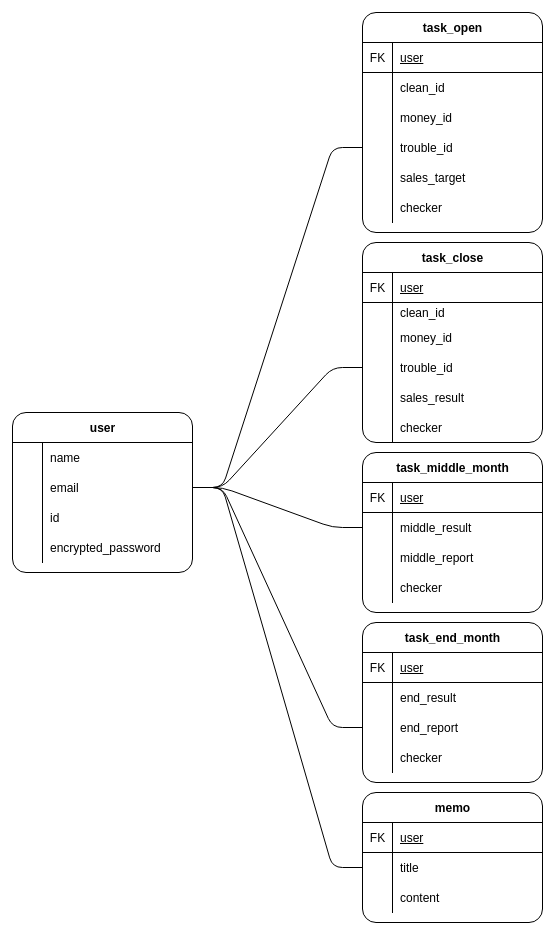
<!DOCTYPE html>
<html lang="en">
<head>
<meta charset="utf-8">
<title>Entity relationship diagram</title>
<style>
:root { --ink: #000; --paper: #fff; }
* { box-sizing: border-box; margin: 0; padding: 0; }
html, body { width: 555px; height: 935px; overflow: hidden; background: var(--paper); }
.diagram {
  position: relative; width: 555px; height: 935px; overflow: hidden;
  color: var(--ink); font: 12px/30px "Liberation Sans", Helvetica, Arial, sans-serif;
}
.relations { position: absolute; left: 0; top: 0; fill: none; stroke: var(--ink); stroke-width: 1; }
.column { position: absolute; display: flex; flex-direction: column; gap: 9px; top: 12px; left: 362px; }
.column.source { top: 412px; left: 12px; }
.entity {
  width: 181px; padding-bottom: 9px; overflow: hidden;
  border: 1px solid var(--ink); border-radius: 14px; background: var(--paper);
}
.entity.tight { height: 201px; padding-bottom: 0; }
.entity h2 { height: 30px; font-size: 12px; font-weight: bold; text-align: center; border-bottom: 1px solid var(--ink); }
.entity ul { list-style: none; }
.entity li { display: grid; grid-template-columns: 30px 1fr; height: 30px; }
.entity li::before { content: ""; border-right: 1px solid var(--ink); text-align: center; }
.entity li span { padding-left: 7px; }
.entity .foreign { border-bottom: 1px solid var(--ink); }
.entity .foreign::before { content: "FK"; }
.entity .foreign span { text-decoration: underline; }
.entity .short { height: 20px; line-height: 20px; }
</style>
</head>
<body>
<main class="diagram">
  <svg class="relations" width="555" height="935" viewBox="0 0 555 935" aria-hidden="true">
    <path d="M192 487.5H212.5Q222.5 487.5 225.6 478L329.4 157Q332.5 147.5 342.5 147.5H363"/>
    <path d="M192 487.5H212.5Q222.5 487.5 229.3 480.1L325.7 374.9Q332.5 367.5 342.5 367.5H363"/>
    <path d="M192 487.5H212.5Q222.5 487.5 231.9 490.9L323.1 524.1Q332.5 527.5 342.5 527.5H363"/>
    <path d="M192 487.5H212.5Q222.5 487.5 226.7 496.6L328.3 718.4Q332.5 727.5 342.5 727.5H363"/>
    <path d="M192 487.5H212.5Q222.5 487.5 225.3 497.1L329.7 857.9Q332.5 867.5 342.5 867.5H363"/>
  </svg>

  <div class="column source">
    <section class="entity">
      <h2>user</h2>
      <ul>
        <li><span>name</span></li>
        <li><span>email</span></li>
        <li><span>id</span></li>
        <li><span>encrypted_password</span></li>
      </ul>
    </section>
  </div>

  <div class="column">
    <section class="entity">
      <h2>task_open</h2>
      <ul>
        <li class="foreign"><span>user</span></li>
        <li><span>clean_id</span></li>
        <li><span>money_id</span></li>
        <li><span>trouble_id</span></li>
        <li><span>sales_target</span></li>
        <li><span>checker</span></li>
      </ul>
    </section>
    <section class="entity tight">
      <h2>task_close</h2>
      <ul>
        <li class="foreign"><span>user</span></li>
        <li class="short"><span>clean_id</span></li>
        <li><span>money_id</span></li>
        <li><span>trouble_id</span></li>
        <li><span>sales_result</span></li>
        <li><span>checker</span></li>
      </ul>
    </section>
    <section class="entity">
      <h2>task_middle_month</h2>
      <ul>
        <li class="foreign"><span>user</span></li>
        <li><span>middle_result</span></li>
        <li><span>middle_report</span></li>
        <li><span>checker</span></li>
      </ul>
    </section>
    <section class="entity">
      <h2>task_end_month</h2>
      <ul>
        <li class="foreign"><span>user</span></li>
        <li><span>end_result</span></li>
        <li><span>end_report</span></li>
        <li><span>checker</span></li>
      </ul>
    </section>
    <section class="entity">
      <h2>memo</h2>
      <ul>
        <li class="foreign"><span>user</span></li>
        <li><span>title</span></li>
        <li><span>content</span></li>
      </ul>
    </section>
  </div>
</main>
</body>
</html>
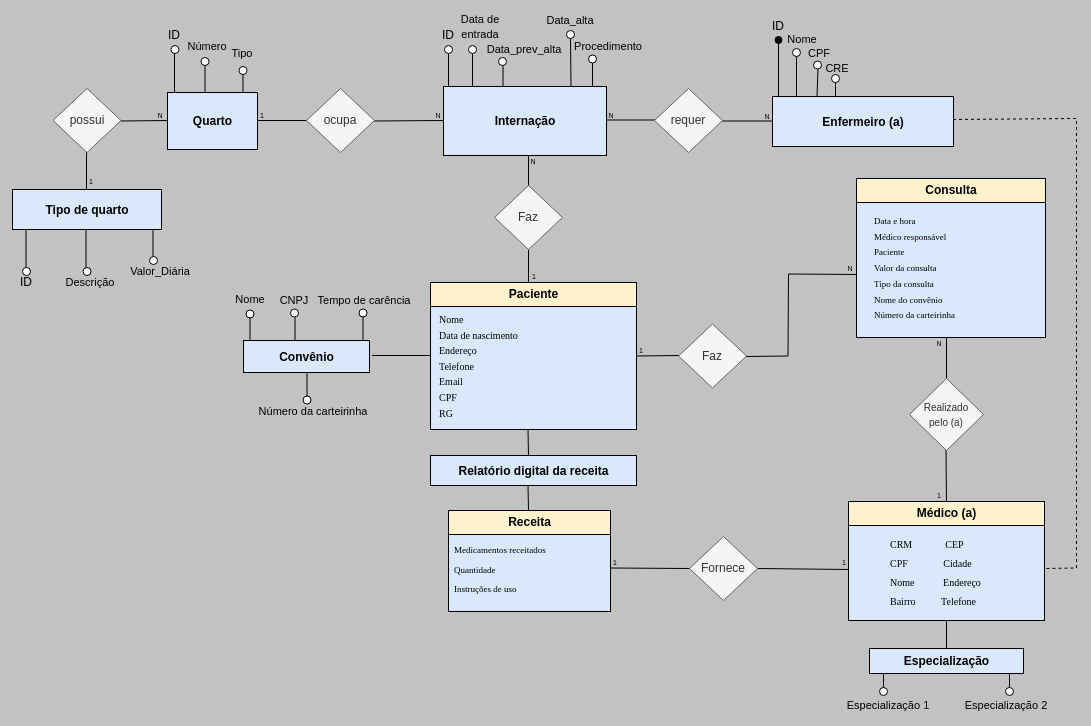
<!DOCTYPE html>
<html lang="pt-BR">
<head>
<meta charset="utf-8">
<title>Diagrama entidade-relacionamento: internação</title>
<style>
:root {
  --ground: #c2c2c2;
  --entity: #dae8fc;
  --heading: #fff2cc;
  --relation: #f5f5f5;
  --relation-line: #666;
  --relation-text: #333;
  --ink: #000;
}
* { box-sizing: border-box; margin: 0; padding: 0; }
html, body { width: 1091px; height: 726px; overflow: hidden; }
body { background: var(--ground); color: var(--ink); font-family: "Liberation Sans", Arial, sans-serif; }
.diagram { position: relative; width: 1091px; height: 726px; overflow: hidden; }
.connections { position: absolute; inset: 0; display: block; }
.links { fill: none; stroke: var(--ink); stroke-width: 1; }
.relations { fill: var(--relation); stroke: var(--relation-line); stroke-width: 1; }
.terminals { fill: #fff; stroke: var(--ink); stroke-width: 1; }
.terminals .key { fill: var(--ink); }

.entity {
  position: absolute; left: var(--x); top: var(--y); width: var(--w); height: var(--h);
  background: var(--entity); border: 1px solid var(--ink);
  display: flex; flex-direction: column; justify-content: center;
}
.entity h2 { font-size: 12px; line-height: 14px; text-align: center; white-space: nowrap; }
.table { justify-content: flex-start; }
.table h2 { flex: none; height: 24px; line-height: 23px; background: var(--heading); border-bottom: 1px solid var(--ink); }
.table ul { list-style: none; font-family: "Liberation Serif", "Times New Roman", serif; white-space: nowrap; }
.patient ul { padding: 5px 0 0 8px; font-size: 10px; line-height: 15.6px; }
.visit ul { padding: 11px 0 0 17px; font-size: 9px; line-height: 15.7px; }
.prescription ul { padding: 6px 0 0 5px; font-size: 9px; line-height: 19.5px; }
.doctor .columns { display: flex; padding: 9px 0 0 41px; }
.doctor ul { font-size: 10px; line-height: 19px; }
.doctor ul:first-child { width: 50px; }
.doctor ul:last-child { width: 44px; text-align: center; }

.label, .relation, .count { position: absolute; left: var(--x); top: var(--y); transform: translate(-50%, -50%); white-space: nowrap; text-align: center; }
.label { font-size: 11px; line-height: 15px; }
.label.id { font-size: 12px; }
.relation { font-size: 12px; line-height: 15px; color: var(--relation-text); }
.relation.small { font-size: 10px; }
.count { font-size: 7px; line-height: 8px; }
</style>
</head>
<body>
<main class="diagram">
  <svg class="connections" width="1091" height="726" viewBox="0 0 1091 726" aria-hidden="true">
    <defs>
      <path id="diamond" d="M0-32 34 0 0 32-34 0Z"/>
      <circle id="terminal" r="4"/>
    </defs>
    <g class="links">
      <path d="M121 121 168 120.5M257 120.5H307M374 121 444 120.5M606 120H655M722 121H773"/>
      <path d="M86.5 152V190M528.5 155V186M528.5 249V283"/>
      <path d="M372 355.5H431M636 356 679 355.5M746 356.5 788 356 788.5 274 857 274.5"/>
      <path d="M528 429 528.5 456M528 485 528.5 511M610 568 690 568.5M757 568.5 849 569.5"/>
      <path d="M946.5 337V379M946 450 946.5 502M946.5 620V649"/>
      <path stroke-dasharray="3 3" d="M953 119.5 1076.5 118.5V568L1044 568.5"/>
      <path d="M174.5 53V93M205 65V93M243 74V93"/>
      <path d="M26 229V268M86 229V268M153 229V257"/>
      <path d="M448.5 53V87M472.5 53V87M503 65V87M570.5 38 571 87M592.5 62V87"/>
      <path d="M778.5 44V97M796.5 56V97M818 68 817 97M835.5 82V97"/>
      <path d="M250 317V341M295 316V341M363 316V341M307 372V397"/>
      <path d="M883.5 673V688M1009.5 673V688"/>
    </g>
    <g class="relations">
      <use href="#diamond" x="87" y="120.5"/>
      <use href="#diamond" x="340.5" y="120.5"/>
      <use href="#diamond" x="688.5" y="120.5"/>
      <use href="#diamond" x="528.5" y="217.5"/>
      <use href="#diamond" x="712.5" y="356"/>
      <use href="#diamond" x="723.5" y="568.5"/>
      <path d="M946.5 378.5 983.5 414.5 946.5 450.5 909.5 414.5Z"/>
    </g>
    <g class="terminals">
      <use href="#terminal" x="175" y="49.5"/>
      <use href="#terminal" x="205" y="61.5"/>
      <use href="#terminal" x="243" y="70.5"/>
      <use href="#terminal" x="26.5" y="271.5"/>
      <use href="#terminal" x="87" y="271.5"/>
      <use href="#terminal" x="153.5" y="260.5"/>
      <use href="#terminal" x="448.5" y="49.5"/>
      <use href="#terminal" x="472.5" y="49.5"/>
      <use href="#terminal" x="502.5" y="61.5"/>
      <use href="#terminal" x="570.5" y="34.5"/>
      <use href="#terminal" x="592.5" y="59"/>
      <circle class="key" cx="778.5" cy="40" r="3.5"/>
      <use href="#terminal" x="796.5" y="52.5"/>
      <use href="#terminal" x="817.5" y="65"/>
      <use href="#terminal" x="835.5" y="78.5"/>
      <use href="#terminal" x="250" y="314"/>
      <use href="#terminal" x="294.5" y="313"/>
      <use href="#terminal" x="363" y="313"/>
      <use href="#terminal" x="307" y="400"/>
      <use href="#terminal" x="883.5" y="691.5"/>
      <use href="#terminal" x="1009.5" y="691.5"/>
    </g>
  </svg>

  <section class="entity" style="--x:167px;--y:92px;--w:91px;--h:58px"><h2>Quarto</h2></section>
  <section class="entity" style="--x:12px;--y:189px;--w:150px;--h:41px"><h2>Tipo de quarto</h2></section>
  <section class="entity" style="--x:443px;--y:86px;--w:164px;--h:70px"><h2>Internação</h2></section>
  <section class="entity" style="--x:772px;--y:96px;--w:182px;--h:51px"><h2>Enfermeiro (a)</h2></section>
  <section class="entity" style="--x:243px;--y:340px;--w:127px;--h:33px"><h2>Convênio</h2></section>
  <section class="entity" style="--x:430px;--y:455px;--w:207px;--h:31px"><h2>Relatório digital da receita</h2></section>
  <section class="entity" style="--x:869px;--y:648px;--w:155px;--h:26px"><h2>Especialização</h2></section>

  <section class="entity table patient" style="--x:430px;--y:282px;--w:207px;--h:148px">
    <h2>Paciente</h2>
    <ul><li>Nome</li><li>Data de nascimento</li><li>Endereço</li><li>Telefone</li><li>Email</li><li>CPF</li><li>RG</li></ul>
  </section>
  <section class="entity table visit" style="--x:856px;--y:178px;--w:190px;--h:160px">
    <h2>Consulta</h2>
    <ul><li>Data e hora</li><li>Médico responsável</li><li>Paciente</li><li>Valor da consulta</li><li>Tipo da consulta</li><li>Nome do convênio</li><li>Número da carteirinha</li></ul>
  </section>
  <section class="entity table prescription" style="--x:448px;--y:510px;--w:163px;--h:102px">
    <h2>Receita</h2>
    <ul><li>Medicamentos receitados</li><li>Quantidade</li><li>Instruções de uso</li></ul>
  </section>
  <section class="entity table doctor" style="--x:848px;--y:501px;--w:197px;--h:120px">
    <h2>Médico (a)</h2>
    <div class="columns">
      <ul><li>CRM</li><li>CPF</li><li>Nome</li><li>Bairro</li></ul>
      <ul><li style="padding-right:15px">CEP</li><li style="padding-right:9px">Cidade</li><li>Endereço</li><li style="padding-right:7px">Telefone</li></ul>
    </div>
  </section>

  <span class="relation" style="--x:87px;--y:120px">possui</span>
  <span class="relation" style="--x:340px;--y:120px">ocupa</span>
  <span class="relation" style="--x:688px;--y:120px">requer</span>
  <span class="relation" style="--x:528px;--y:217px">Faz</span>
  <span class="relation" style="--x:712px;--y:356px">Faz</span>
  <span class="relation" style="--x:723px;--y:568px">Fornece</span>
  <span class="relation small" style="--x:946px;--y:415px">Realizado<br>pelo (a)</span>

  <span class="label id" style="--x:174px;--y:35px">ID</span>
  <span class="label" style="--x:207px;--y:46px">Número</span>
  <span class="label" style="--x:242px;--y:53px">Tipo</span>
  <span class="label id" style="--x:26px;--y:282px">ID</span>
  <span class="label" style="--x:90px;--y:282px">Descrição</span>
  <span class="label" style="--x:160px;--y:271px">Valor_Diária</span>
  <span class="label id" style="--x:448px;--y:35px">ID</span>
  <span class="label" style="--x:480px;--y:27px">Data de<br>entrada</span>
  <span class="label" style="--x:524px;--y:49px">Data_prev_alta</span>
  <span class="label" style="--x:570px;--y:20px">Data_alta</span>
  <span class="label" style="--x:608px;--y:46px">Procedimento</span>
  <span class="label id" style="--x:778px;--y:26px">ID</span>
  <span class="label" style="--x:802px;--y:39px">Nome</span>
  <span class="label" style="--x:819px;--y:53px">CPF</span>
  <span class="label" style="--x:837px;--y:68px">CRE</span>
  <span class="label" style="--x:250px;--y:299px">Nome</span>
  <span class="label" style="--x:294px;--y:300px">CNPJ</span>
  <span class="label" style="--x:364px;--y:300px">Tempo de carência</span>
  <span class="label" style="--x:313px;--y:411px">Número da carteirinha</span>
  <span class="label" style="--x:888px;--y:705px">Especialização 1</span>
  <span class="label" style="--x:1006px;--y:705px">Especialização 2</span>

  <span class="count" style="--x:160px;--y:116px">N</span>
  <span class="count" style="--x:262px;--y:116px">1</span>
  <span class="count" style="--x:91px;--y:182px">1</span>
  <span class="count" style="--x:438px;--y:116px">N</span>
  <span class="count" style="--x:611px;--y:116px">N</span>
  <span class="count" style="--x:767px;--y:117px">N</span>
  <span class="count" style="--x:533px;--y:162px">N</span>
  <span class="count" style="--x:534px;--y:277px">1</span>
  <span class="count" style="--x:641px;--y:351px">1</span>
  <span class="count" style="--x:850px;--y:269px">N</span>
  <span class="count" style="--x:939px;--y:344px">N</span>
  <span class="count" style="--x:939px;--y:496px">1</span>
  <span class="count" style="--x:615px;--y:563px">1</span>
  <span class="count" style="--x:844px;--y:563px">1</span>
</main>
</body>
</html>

########

Exercise details | Copy out every line of the data where the word "padding" occurs.

Solution to the problem |
* { box-sizing: border-box; margin: 0; padding: 0; }
  width: 181px; padding-bottom: 9px; overflow: hidden;
.entity.tight { height: 201px; padding-bottom: 0; }
.entity li span { padding-left: 7px; }
* { box-sizing: border-box; margin: 0; padding: 0; }
.patient ul { padding: 5px 0 0 8px; font-size: 10px; line-height: 15.6px; }
.visit ul { padding: 11px 0 0 17px; font-size: 9px; line-height: 15.7px; }
.prescription ul { padding: 6px 0 0 5px; font-size: 9px; line-height: 19.5px; }
.doctor .columns { display: flex; padding: 9px 0 0 41px; }
      <ul><li style="padding-right:15px">CEP</li><li style="padding-right:9px">Cidade</li><li>Endereço</li><li style="padding-right:7px">Telefone</li></ul>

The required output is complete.